Have a designer create the card. A good designer will come up with unique concepts for that 3.5-inch x 2-inch dimension. They'll make the best use of white space, making it easy to read your name, title and contact information. A card shouldn't tell your whole story, so refrain from seeing side B as a space to fill with lots of text, or listing every goshdarn service you provide. And in the scheme of things, your company logo should be smaller rather than larger.

Use special print effects. Cool treatments like custom sizes, embossing, die cuts, fold-outs, stitching and so forth are usually reserved for the creative fields, like art, design and architecture – and of course printing. I love them all, but unless they're supported by a great design, they're an unnecessary expense. Have a look at some amazing cards with special effects at Designmodo.com.

. . . But don't get too quirky. This is your professional card, so keep the weirdness at home. A beautiful card can get away with being quirky. But an ugly card just can't. Another reason for good design.

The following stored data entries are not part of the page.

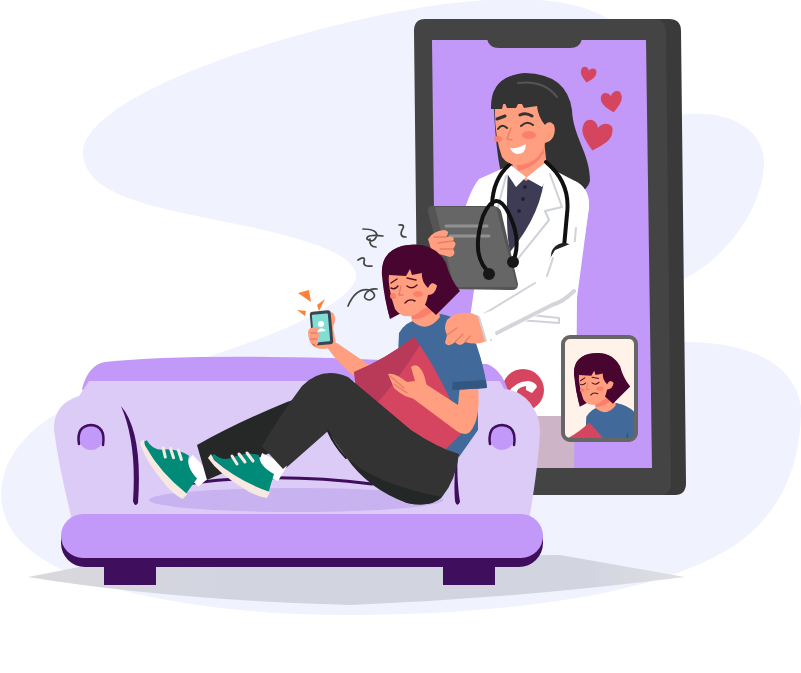
<!DOCTYPE html>
<html lang="en">
<head>
<meta charset="utf-8">
<title>Online doctor visit</title>
<style>
:root{--mist:#f0f2fe;--lilac:#c299f8;--lavender:#dccbf6;--plum:#3f0f5e;--case:#444;--case-side:#3a3a3a;--ink:#333;--skin:#ff9f80;--skin-pale:#ffb59b;--blush:#fb7f6c;--bob:#48052f;--rose:#d64560;--rose-dark:#b93a58;--denim:#41699a;--denim-dark:#345682;--shoe:#008b78;--coat-line:#cfd2d8}
html,body{margin:0;background:#fff;overflow:hidden}
svg{display:block;width:801px;height:673px}
.mist{fill:var(--mist)}.lilac{fill:var(--lilac)}.lavender{fill:var(--lavender)}.plum{fill:var(--plum)}
.case{fill:var(--case)}.side{fill:var(--case-side)}.ink{fill:var(--ink)}.skin{fill:var(--skin)}.pale{fill:var(--skin-pale)}.blush{fill:var(--blush)}
.bob{fill:var(--bob)}.rose{fill:var(--rose)}.rose-dark{fill:var(--rose-dark)}.denim{fill:var(--denim)}.denim-dark{fill:var(--denim-dark)}
.shoe{fill:var(--shoe)}.white{fill:#fff}.cream{fill:#f7e9e1}.orange{fill:#ff8038}
.line{fill:none;stroke-linecap:round;stroke-linejoin:round}
.fold{stroke:var(--coat-line);stroke-width:2}
.feature{stroke:#4b1424;stroke-width:1.4}
.finger{stroke:#e97d63;stroke-width:1.3}
.tube{stroke:#111;stroke-width:4}
.worry{stroke:#444;stroke-width:1.7}
</style>
</head>
<body>
<svg viewBox="0 0 801 673" role="img" aria-label="A woman who feels unwell lies on a sofa while a doctor reaches out of a giant phone to comfort her">
<defs>
<linearGradient id="floor-tone"><stop offset="0" stop-color="#d9d9dc"/><stop offset=".3" stop-color="#d2d4e0"/><stop offset=".85" stop-color="#d2d4e0"/><stop offset="1" stop-color="#e0e0e2"/></linearGradient>
<clipPath id="preview-clip"><rect x="564" y="338" width="71" height="101" rx="5"/></clipPath>
<path id="heart" d="M0 9C-6 4-10 0-9-5C-8-10-2-10 0-5C2-10 9-10 9-5C10 0 6 4 0 9Z"/>
<g id="patient-torso">
<path class="denim" d="M399 333Q405 322 420 318L441 314Q462 318 472 334Q482 355 486 386L478 389L478 430L459 457L395 420Z"/>
<path class="skin" d="M409 305L436 300L440 317Q427 334 412 321Z"/>
<path class="blush" d="M411 311Q425 313 434 300L435 309Q424 320 412 319Z"/>
<path class="denim-dark" d="M456 352L462 386L452 390Z"/>
</g>
<g id="patient-head">
<path class="bob" d="M383 276Q379 254 402 246Q433 239 446 263Q450 279 460 291L436 315L422 302L390 319Q385 300 383 276Z"/>
<path class="skin" d="M388 268L427 268L428 281Q437 277 437 286Q435 295 428 295Q425 312 412 316Q401 318 395 309Q388 290 388 268Z"/>
<path class="bob" d="M382 276Q380 252 402 246Q432 240 444 262L438 287Q432 279 428 288Q421 281 422 273L412 275L410 269L406 276L389 275L387 291L390 319Q384 298 382 276Z"/>
<ellipse class="blush" cx="418" cy="294" rx="5" ry="3"/><ellipse class="blush" cx="393" cy="296" rx="3" ry="3"/>
<path class="line feature" d="M391 288Q395 290 398 286M407 286Q412 290 417 285M391 283L397 279M407 278L416 280M405 303Q409 298 415 301"/>
<path class="line finger" d="M401 286L399 295L403 295"/>
</g>
<g id="cushion">
<path class="rose" d="M354 372Q384 360 414 337Q440 372 464 431L446 449Q400 437 361 402Z"/>
<path class="rose-dark" d="M354 372Q384 360 414 337L420 345Q397 382 371 410L356 391Z"/>
</g>
<g id="sneaker">
<path class="white" d="M51-4L76 9L67 24L45 15Z"/>
<path class="shoe" d="M3-3Q13 6 25-1Q37-5 48-2Q48 9 63 17L56 40Q44 38 31 26L0 0Z"/>
<path class="cream" d="M0-3L3 3Q27 24 59 35L56 41Q43 39 32 31Q7 16-3 1Z"/>
<path class="line" stroke="#f7e9e1" stroke-width="3" d="M21-1L26 7M28-3L34 5M36-4L42 4"/>
</g>
</defs>

<g id="backdrop" class="mist">
<path d="M610 20C570-6 500-4 430 6C280 30 83 97 83 153C84 212 220 212 310 243C349 255 360 270 355 281C342 310 260 340 210 356C150 378 62 396 23 441C-8 475-8 526 37 555C88 593 220 615 345 615C470 615 650 602 735 545C790 507 801 452 801 407C796 367 755 341 680 342L600 300Z"/>
<path d="M680 115C731 108 766 131 764 166C760 220 714 266 680 281Z"/>
</g>
<path id="floor-shadow" fill="url(#floor-tone)" d="M28 577L115 560L560 555L685 577Q520 598 350 605Q170 600 28 577Z"/>

<g id="giant-phone">
<path class="side" d="M440 19H669Q681 19 681 31L686 483Q686 495 675 495H440Z"/>
<path class="case" d="M425 19H654Q665 19 666 31L671 483Q671 495 660 495H430Q419 495 419 483L414 31Q414 19 425 19Z"/>
<path class="lilac" d="M432 40H646L652 468H437Z"/>
<path class="case" d="M487 39H582Q580 48 570 48H499Q489 48 487 39Z"/>
</g>
<g id="hearts" class="rose">
<use href="#heart" transform="translate(588 75) rotate(12) scale(.85)"/>
<use href="#heart" transform="translate(612 102) rotate(-10) scale(1.15)"/>
<use href="#heart" transform="translate(596 136) rotate(14) scale(1.65)"/>
</g>

<g id="doctor">
<path class="ink" d="M494 110Q489 76 525 73Q567 74 572 110C573 137 590 153 590 181Q587 193 574 191L536 166L501 173Q496 151 494 110Z"/>
<path fill="#cdb5c7" d="M527 405L575 405L574 468H527Z"/>
<path class="white" d="M506 167L479 179Q470 190 462 218L474 290L468 332L486 416L576 416L577 298L589 207Q589 189 575 181L546 166Z"/>
<path class="white" d="M575 181Q590 188 589 207L575 300Z"/>
<path fill="#3d3c54" d="M508 170L545 171Q543 212 510 252Q505 230 508 170Z"/>
<path class="skin" d="M514 150L544 140L547 168L526 181L512 170Z"/>
<path class="blush" d="M516 163Q535 161 543 143L544 153Q536 167 518 171Z"/>
<path class="white" d="M508 163L526 177L516 187L506 172ZM546 162L526 178L542 187L551 171Z"/>
<g fill="#22213a"><circle cx="525" cy="187" r="2"/><circle cx="523" cy="199" r="2"/><circle cx="519" cy="211" r="2"/></g>
<path class="line fold" d="M550 174L562 207L545 211L549 220L508 271M576 228L571 283M553 250L548 268M521 314L559 318V323L519 320M506 176L498 207"/>
<path class="skin" d="M495 104H544V124Q555 118 556 130Q555 141 545 143Q541 161 521 165Q508 166 502 157Q494 135 495 104Z"/>
<path class="ink" d="M491 109Q490 74 527 74Q566 75 571 111L566 158Q550 155 549 142Q557 135 554 125Q549 119 545 125Q538 117 537 106L524 108L520 100L516 108L507 108L504 101L502 109Z"/>
<path class="line" stroke="#555" stroke-width="2" d="M518 83Q544 80 557 97"/>
<ellipse class="blush" cx="529" cy="135" rx="7" ry="4"/><ellipse class="blush" cx="498" cy="139" rx="4" ry="3"/>
<path class="line" stroke="#333" stroke-width="2" d="M498 129Q502 123 507 128M521 126Q527 120 533 125"/>
<path class="line" stroke="#333" stroke-width="3" d="M497 119L505 116M520 115Q526 112 532 116"/>
<path class="line finger" d="M511 128L507 139L512 140"/>
<path class="white" d="M510 148Q518 149 526 144Q526 154 517 154Q512 153 510 148Z"/>
<path class="line tube" d="M509 165Q493 179 492 205M546 162Q571 183 567 214L564 247"/>
<g id="clipboard"><path fill="#555" d="M432 206H494Q499 207 501 211L518 284Q518 290 512 290L449 289L428 212Q427 207 432 206Z"/><path fill="#666" d="M435 207H496L517 287H454Z"/><path class="line" stroke="#919191" stroke-width="3" d="M446 226H487M450 236H489"/></g>
<path class="skin" d="M428 239Q433 231 444 230Q451 231 446 237Q456 235 453 241Q458 243 453 249Q457 255 450 257L439 254L431 249Z"/>
<path class="line finger" d="M434 237L446 237M438 243L453 241M440 249L453 249"/>
<path class="line tube" d="M490 273Q470 257 483 216Q496 187 509 214Q522 240 513 262"/>
<circle cx="489" cy="274" r="6" fill="#181818"/><circle cx="513" cy="262" r="6" fill="#181818"/>
<circle cx="564" cy="256" r="13" fill="#222"/><circle cx="564" cy="256" r="7" fill="#d7d7d7"/>
<path class="white" d="M580 240L575 291Q570 302 558 305L485 342L477 316L535 284L555 250Z"/>
<path class="line" stroke="#d4d4da" stroke-width="4" d="M574 291Q563 302 552 305L489 337"/>
<path class="line fold" d="M535 283L484 314L491 340M553 258L547 276"/>
</g>

<g id="hang-up">
<circle class="rose" cx="523" cy="390" r="21"/>
<path class="white" d="M507 395Q513 382 528 381Q536 382 537 387L532 393L526 390L526 386Q519 387 517 391L517 396L510 400Z"/>
</g>

<g id="preview">
<rect x="563" y="337" width="73" height="103" rx="7" fill="#fff2e9"/>
<g clip-path="url(#preview-clip)"><g transform="translate(299 177) scale(.72)"><use href="#patient-torso"/><use href="#patient-head"/><path class="rose" d="M354 372Q384 360 403 341L425 365H354Z"/></g></g>
<rect x="563" y="337" width="73" height="103" rx="7" fill="none" stroke="#666" stroke-width="4"/>
</g>

<g id="sofa">
<path class="lilac" d="M82 389Q88 365 105 362Q180 354 330 358L487 364Q505 371 510 400L300 420L90 400Z"/>
<path class="lavender" d="M89 381H500L508 397Q540 399 540 432Q538 468 529 520H72Q59 468 54 430Q53 404 79 396Z"/>
<path class="lavender" d="M494 388Q536 388 539 430L528 515H461Q453 477 462 440Z"/>
<ellipse fill="#c8b2ef" cx="296" cy="500" rx="147" ry="12"/>
<path class="plum" d="M121 406Q143 432 138 503Q135 508 133 501Q137 443 121 406ZM458 447Q456 477 460 502Q457 508 455 501Q453 475 458 447Z"/>
<path class="line" stroke="#3f0f5e" stroke-width="3" d="M180 485Q270 471 372 484"/>
<g id="arm-button"><circle class="lilac" cx="91" cy="438" r="12"/><path class="line" stroke="#3f0f5e" stroke-width="2.5" d="M79 444Q76 426 91 425Q106 426 103 445"/></g>
<use href="#arm-button" x="411"/>
<path class="plum" d="M104 562H156V585H104ZM443 562H495V585H443Z"/>
<rect class="plum" x="61" y="517" width="482" height="50" rx="24"/>
<rect class="lilac" x="61" y="514" width="482" height="44" rx="22"/>
</g>

<g id="patient">
<use href="#patient-torso"/>
<g id="far-leg">
<use href="#sneaker" transform="translate(143 442) rotate(19)"/>
<path fill="#252827" d="M197 445Q236 423 287 402Q304 394 322 409L300 440L207 480Z"/>
</g>
<g id="phone-arm">
<path class="skin" d="M325 345L337 343L378 371L368 386Q343 370 325 345Z"/>
<path class="skin" d="M308 331L314 325L332 312Q338 316 333 327L336 344Q326 352 314 347Q308 342 308 331Z"/>
<rect x="311" y="311" width="21" height="34" rx="3" fill="#3d4650" transform="rotate(-5 321 328)"/>
<rect x="313" y="314" width="16" height="28" rx="1" fill="#81ded4" transform="rotate(-5 321 328)"/>
<circle class="white" cx="321" cy="324" r="3"/><path class="white" d="M317 332Q321 325 326 331Z"/>
<path class="skin" d="M309 329Q317 325 319 329L316 333Q322 333 320 337L316 339Q321 342 316 346L310 342Z"/>
<path class="line finger" d="M311 333H317M311 339H317"/>
</g>
<use href="#cushion"/>
<g id="near-leg">
<path class="ink" d="M262 446Q281 414 302 386Q322 366 348 377L411 430Q436 447 459 454Q456 480 442 497Q430 508 407 503Q360 484 328 431L286 468Z"/>
<path class="line" stroke="#1f2121" stroke-width="2" d="M328 431Q334 445 346 458"/>
<path fill="#242727" d="M346 457Q374 484 442 497Q431 508 407 503Q368 489 346 457Z"/>
<use href="#sneaker" transform="translate(211 457)"/>
<path class="ink" d="M271 435L294 459L283 469L262 446Z"/>
</g>
<g id="resting-arm">
<path class="skin" d="M460 385L478 387Q481 419 470 432Q464 437 454 429L411 397L424 383L458 405Z"/>
<path class="skin" d="M388 374Q394 372 407 382L415 381L411 367Q418 361 424 375L428 390L417 399Q404 398 394 388Z"/>
<path class="line finger" d="M390 376L404 388M394 384L407 393"/>
<path class="denim" d="M452 339Q468 326 475 344Q484 364 487 388L453 390Z"/>
<path class="denim-dark" d="M453 382L486 380L487 388L453 390Z"/>
</g>
<use href="#patient-head"/>
</g>

<g id="comforting-hand">
<path class="skin" d="M484 318L471 313Q455 311 447 320Q443 328 447 335L445 343Q449 348 455 342Q460 348 465 342Q478 346 488 340Z"/>
<path class="line finger" d="M447 335L457 328M455 342L463 334M465 342L470 336"/>
<path class="white" d="M478 316L490 311L496 336L486 342Z"/>
<path class="line fold" d="M479 317L486 341"/>
</g>

<g id="alert-marks" class="orange"><path d="M298 293L309 290L311 302ZM325 299L317 305L319 311ZM297 310L306 311L305 316Z"/></g>
<g id="worry-marks" class="line worry">
<path d="M348 306Q356 287 370 290Q379 296 370 300Q361 299 367 292Q371 288 377 289"/>
<path d="M358 260Q366 255 364 262Q363 267 372 266"/>
<path d="M363 229Q376 229 377 235Q374 244 367 239Q366 234 383 236M370 239Q369 247 376 247"/>
<path d="M399 225Q406 224 402 230Q399 237 406 237"/>
</g>
</svg>
</body>
</html>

Don't be afraid of ordering high print quantities. Unless you think your contact information will be changing soon, buy a minimum of 250 and seriously consider 500 (per name). The price breaks between printing 250 and 500 are minimal. Remember, this is a marketing tool. The beauty of having lots of cards is that it will make you use them!

Don't stash your cards in a drawer; use them. Obviously, you'll use your card in a business or networking situation. But what about neighbors, friends, casual acquaintances? Someone expressing an interest in your business is the perfect opportunity to say, "Would you like my card?"

 Young Design business cards

Pinterest design

Cement bcards


Whitescope bcard

 

Photos: Designmodo.com, Young Design, and HowDesign.com